_What to do:_ Using the listing, work out the number of lines where "ground" shows up, and answer with that number alone.

** Dataset excerpts follows **

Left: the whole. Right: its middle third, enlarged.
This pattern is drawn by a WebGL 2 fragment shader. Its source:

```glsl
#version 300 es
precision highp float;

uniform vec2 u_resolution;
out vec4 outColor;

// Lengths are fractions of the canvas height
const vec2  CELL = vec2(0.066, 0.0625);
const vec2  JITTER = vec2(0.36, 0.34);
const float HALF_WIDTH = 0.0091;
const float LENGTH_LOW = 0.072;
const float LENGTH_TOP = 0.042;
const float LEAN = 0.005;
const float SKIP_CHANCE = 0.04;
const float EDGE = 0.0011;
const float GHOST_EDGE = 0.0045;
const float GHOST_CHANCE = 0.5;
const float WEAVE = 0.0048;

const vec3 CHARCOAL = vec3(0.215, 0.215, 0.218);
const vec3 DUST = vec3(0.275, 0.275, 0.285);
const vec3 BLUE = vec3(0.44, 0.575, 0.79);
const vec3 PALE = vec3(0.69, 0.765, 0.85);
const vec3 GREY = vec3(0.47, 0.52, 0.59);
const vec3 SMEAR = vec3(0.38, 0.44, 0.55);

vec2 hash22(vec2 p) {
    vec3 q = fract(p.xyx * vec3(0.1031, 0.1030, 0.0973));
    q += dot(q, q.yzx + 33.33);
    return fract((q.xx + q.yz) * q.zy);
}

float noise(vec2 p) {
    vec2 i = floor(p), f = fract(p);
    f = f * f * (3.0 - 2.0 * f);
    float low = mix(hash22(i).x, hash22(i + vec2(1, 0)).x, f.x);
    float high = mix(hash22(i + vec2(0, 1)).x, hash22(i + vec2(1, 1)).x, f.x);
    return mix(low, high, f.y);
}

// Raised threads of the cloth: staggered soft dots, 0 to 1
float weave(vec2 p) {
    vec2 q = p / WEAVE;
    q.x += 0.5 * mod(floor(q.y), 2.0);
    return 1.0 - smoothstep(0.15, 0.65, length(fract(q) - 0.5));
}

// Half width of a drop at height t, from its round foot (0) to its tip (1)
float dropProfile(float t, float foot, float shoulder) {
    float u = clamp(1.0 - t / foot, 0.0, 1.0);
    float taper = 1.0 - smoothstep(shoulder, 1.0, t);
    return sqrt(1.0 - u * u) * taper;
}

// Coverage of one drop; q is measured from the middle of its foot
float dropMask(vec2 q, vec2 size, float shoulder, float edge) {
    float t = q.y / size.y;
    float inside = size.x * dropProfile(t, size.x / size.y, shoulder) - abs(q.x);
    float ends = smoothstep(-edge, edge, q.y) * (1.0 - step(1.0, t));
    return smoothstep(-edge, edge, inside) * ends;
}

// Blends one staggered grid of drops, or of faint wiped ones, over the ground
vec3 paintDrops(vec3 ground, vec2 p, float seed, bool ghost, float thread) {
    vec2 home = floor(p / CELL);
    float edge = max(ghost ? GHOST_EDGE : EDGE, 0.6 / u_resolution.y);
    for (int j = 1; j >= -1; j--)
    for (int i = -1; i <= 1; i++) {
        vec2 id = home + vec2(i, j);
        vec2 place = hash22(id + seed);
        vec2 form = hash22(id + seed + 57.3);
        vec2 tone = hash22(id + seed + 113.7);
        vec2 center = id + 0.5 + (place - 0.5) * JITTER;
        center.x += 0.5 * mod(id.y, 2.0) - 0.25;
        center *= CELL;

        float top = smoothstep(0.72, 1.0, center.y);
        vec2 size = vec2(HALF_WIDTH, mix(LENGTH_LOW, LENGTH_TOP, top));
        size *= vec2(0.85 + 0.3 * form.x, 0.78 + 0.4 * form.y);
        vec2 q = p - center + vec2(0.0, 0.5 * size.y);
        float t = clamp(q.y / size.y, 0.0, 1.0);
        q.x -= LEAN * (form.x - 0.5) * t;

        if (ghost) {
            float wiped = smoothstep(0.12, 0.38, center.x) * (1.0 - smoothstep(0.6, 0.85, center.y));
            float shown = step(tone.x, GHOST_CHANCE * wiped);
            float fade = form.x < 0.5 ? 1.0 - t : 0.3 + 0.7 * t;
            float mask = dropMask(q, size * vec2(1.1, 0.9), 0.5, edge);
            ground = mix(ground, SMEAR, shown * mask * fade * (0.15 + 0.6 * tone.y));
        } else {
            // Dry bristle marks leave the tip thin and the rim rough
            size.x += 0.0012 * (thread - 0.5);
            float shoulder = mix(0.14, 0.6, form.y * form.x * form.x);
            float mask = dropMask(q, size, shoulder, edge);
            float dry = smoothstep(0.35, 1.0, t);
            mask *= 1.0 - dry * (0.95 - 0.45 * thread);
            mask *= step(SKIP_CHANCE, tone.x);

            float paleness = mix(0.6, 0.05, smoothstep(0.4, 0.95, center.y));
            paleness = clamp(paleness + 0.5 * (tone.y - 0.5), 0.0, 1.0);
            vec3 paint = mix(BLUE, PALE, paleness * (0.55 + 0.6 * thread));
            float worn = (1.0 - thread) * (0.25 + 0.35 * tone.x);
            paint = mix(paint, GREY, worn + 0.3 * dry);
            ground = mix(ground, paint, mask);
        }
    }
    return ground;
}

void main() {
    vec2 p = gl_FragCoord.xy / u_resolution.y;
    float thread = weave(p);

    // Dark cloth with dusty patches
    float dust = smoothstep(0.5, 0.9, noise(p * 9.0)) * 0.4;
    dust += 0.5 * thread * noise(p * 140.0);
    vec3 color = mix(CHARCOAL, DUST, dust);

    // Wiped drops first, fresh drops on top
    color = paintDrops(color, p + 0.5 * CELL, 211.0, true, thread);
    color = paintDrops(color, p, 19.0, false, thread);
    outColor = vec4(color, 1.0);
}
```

** End of Dataset excerpts **

_Task output:_ 5